(MATERIAL PROVIDED)
------------------------------------------------------------------------

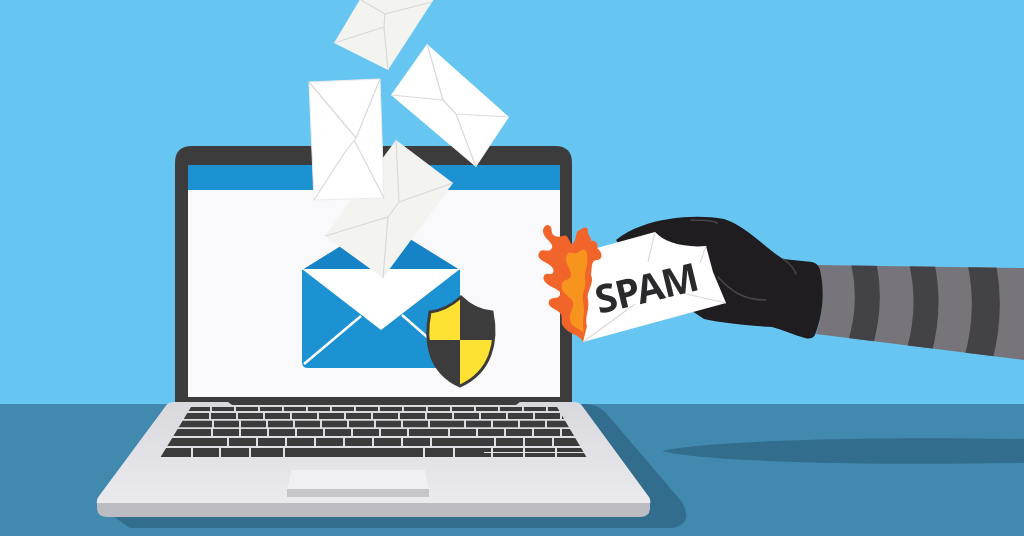
<!DOCTYPE html>
<html lang="en">
<head>
<meta charset="utf-8">
<title>Spam email illustration</title>
<style>
:root {
  --sky: #66c5f1;
  --desk: #4189ae;
  --shadow: #326d8e;
  --frame: #3d3c3d;
  --screen: #f9f9fc;
  --blue: #1d92d3;
  --blue-dark: #1583c6;
  --paper: #ffffff;
  --paper-warm: #f3f3f0;
  --crease: #d9d9d9;
  --case: #e4e3e7;
  --yellow: #fde133;
  --flame: #f2652a;
  --flame-core: #f7941e;
  --glove: #1f1d1f;
  --glove-line: #48464a;
  --sleeve: #77757b;
  --stripe: #434246;
}
html, body { margin: 0; height: 100%; overflow: hidden; }
svg { display: block; width: 1024px; height: 536px; }
.crease { fill: none; stroke: var(--crease); stroke-width: 1.2; stroke-linejoin: round; }
.keys line { stroke: var(--frame); }
.spam-label { font: 700 39px "Open Sans", "Noto Sans", sans-serif; fill: #2a292b; }
</style>
</head>
<body>
<svg viewBox="0 0 1024 536" role="img" aria-label="Envelopes falling into a laptop inbox while a gloved hand holds a burning spam letter">
  <defs>
    <clipPath id="keyboard-area"><polygon points="191,407 557,407 587,458 160,458"/></clipPath>
    <clipPath id="shield-area"><path id="shield-shape" d="M461 297C451 306 440 311 430 312C424 342 429 372 460 386C491 372 498 342 492 312C481 311 470 306 461 297Z"/></clipPath>
    <clipPath id="sleeve-area"><path id="sleeve-shape" d="M818 265L1024 268V360L816 334Q828 300 818 265Z"/></clipPath>
    <linearGradient id="case-light" x1="0" y1="0" x2="0" y2="1">
      <stop offset="0" stop-color="#d9d8dd"/>
      <stop offset="1" stop-color="#ebeaee"/>
    </linearGradient>
  </defs>

  <g id="background">
    <rect width="1024" height="536" fill="var(--sky)"/>
    <rect y="404" width="1024" height="132" fill="var(--desk)"/>
    <path d="M575 404H586Q599 405 606 413L682 502Q694 524 672 528H130L110 514L560 480Z" fill="var(--shadow)"/>
    <path d="M1024 439C840 436 700 442 662 451C700 461 850 466 1024 463Z" fill="var(--shadow)"/>
  </g>

  <g id="laptop">
    <path d="M175 404V163Q175 146 192 146H555Q572 146 572 163V404Z" fill="var(--frame)"/>
    <rect x="188" y="165" width="372" height="232" fill="var(--screen)"/>
    <rect x="188" y="165" width="372" height="25" fill="var(--blue)"/>
    <path d="M174 402H574Q580 402 583 407L649 497Q651 500 650 504H97Q96 500 99 496L165 407Q168 402 174 402Z" fill="url(#case-light)"/>
    <path d="M97 503H650V509Q649 517 640 517H107Q98 517 97 509Z" fill="#bdbcc2"/>
    <path d="M228 402H520L516 405H232Z" fill="var(--frame)"/>
    <g class="keys" clip-path="url(#keyboard-area)">
      <line x1="188" x2="560" y1="409" y2="409" stroke-width="4" stroke-dasharray="22 2"/>
      <line x1="184" x2="565" y1="416" y2="416" stroke-width="6" stroke-dasharray="25 2"/>
      <line x1="178" x2="570" y1="424" y2="424" stroke-width="6.6" stroke-dasharray="34 2 25 2 25 2 25 2 25 2 25 2 25 2 25 2 25 2"/>
      <line x1="172" x2="576" y1="432.500" y2="432.500" stroke-width="7" stroke-dasharray="39 2 26 2 26 2 26 2 26 2 26 2 26 2 26 2"/>
      <line x1="165" x2="582" y1="442" y2="442" stroke-width="8" stroke-dasharray="62 2 27 2 27 2 27 2 27 2 27 2 27 2 27 2"/>
      <line x1="159" x2="588" y1="452.500" y2="452.500" stroke-width="9" stroke-dasharray="32 2 26 2 28 2 32 2 138 2 28 2 36 2 30 2 30 2 35 2"/>
      <line x1="484" x2="588" y1="452.500" y2="452.500" style="stroke: var(--case)" stroke-width="1"/>
    </g>
    <path d="M291 470H425L429 490V497H287V490Z" fill="#c6c5cb"/>
    <path d="M291 470H425L429 489H287Z" fill="#f0eff2"/>
  </g>

  <g id="inbox">
    <path d="M302 270L373 226Q381 221 389 226L460 270Z" fill="var(--blue-dark)"/>
    <path d="M302 270H460V362Q460 368 454 368H308Q302 368 302 362Z" fill="var(--blue)"/>
    <polygon points="302,269 460,269 381,330" fill="var(--paper)"/>
    <path d="M304 364L361 316M458 364L402 315" fill="none" stroke="var(--paper)" stroke-width="2.500"/>
  </g>

  <g id="shield">
    <g clip-path="url(#shield-area)">
      <rect x="424" y="294" width="37" height="46" fill="var(--yellow)"/>
      <rect x="460" y="294" width="38" height="46" fill="var(--frame)"/>
      <rect x="424" y="340" width="37" height="48" fill="var(--frame)"/>
      <rect x="460" y="340" width="38" height="48" fill="var(--yellow)"/>
    </g>
    <use href="#shield-shape" fill="none" stroke="var(--frame)" stroke-width="3"/>
  </g>

  <g id="falling-envelopes">
    <g>
      <polygon points="362,-4 436,-4 388,70 334,43" fill="var(--paper-warm)"/>
      <path class="crease" d="M361 0L385 14L432 2M334 43L384 27L388 70M384 27L385 14"/>
    </g>
    <g>
      <polygon points="427,44 509,117 476,167 391,95" fill="var(--paper)"/>
      <path class="crease" d="M427 44L443 100L391 95M443 100L456 114L509 117M456 114L476 167"/>
    </g>
    <g>
      <polygon points="396,140 453,183 383,278 325,236" fill="var(--paper-warm)"/>
      <path class="crease" d="M396 140L399 202L453 183M399 202L388 217L325 236M388 217L383 278"/>
    </g>
    <g>
      <polygon points="309,82 380,79 384,198 314,200" fill="var(--paper)" stroke="#ececea" stroke-width="1"/>
      <path class="crease" d="M309 82L356 138L380 79M356 138L345 152L314 200M354 140L384 198"/>
    </g>
  </g>

  <g id="arm">
    <use href="#sleeve-shape" fill="var(--sleeve)"/>
    <g clip-path="url(#sleeve-area)" fill="none" stroke="var(--stripe)">
      <path d="M863 260Q873 302 860 345" stroke-width="25"/>
      <path d="M921 260Q932 305 919 352" stroke-width="25"/>
      <path d="M981 260Q992 310 978 360" stroke-width="28"/>
    </g>
    <path d="M616 240C631 228 650 222 669 219C687 216 708 216 724 219C746 226 764 247 783 259L812 262Q818 263 820 270C825 292 823 314 815 335Q812 340 805 338C794 335 783 330 772 327C752 326 721 323 704 319L692 311L655 236L618 243Z" fill="var(--glove)"/>
    <path d="M718 277C731 291 743 300 766 300M783 259C789 263 794 268 796 274M691 220C702 221 710 219 717 223" fill="none" stroke="var(--glove-line)" stroke-width="1.500" stroke-linecap="round"/>
  </g>

  <g id="spam-letter">
    <path d="M586 251L655 232C664 242 684 248 706 246L713 272L726 303L583 342Z" fill="var(--paper)"/>
    <path class="crease" d="M583 342L635 304M726 303L682 293M655 232L648 262M706 246L700 263"/>
    <text class="spam-label" transform="translate(599 314) rotate(-13.500)" textLength="105" lengthAdjust="spacing">SPAM</text>
    <path d="M583 342C580 334 569 335 563 326C560 321 564 316 559 312C554 308 547 307 549 301C551 296 558 300 560 295C562 289 552 289 546 283C541 278 544 273 549 274C554 275 555 270 551 266C545 261 536 260 539 253C542 247 549 254 552 248C554 242 543 239 543 231C543 227 547 223 550 226C553 229 550 234 555 236C561 239 565 232 568 238C571 243 571 246 574 242C577 237 575 231 580 230C583 227 588 226 588 231C587 235 592 237 591 241C595 240 599 244 597 248C604 253 602 261 596 260C591 261 592 268 591 275C595 283 586 291 588 300C590 310 584 318 587 326Z" fill="var(--flame)"/>
    <path d="M584 333C578 327 571 328 570 319C569 311 576 307 572 300C567 294 560 292 562 284C563 278 570 282 571 275C571 268 563 262 567 255C570 249 574 256 579 252C584 247 588 251 587 256C589 266 584 270 585 279C587 288 581 293 583 302C586 312 581 320 584 333Z" fill="var(--flame-core)"/>
  </g>
</svg>
</body>
</html>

------------------------------------------------------------------------

(DESCRIPTION OF THE TASK) Across the records above, show each line containing the word "paper".

(WRITTEN ANSWER)
  --paper: #ffffff;
  --paper-warm: #f3f3f0;
    <polygon points="302,269 460,269 381,330" fill="var(--paper)"/>
    <path d="M304 364L361 316M458 364L402 315" fill="none" stroke="var(--paper)" stroke-width="2.500"/>
      <polygon points="362,-4 436,-4 388,70 334,43" fill="var(--paper-warm)"/>
      <polygon points="427,44 509,117 476,167 391,95" fill="var(--paper)"/>
      <polygon points="396,140 453,183 383,278 325,236" fill="var(--paper-warm)"/>
      <polygon points="309,82 380,79 384,198 314,200" fill="var(--paper)" stroke="#ececea" stroke-width="1"/>
    <path d="M586 251L655 232C664 242 684 248 706 246L713 272L726 303L583 342Z" fill="var(--paper)"/>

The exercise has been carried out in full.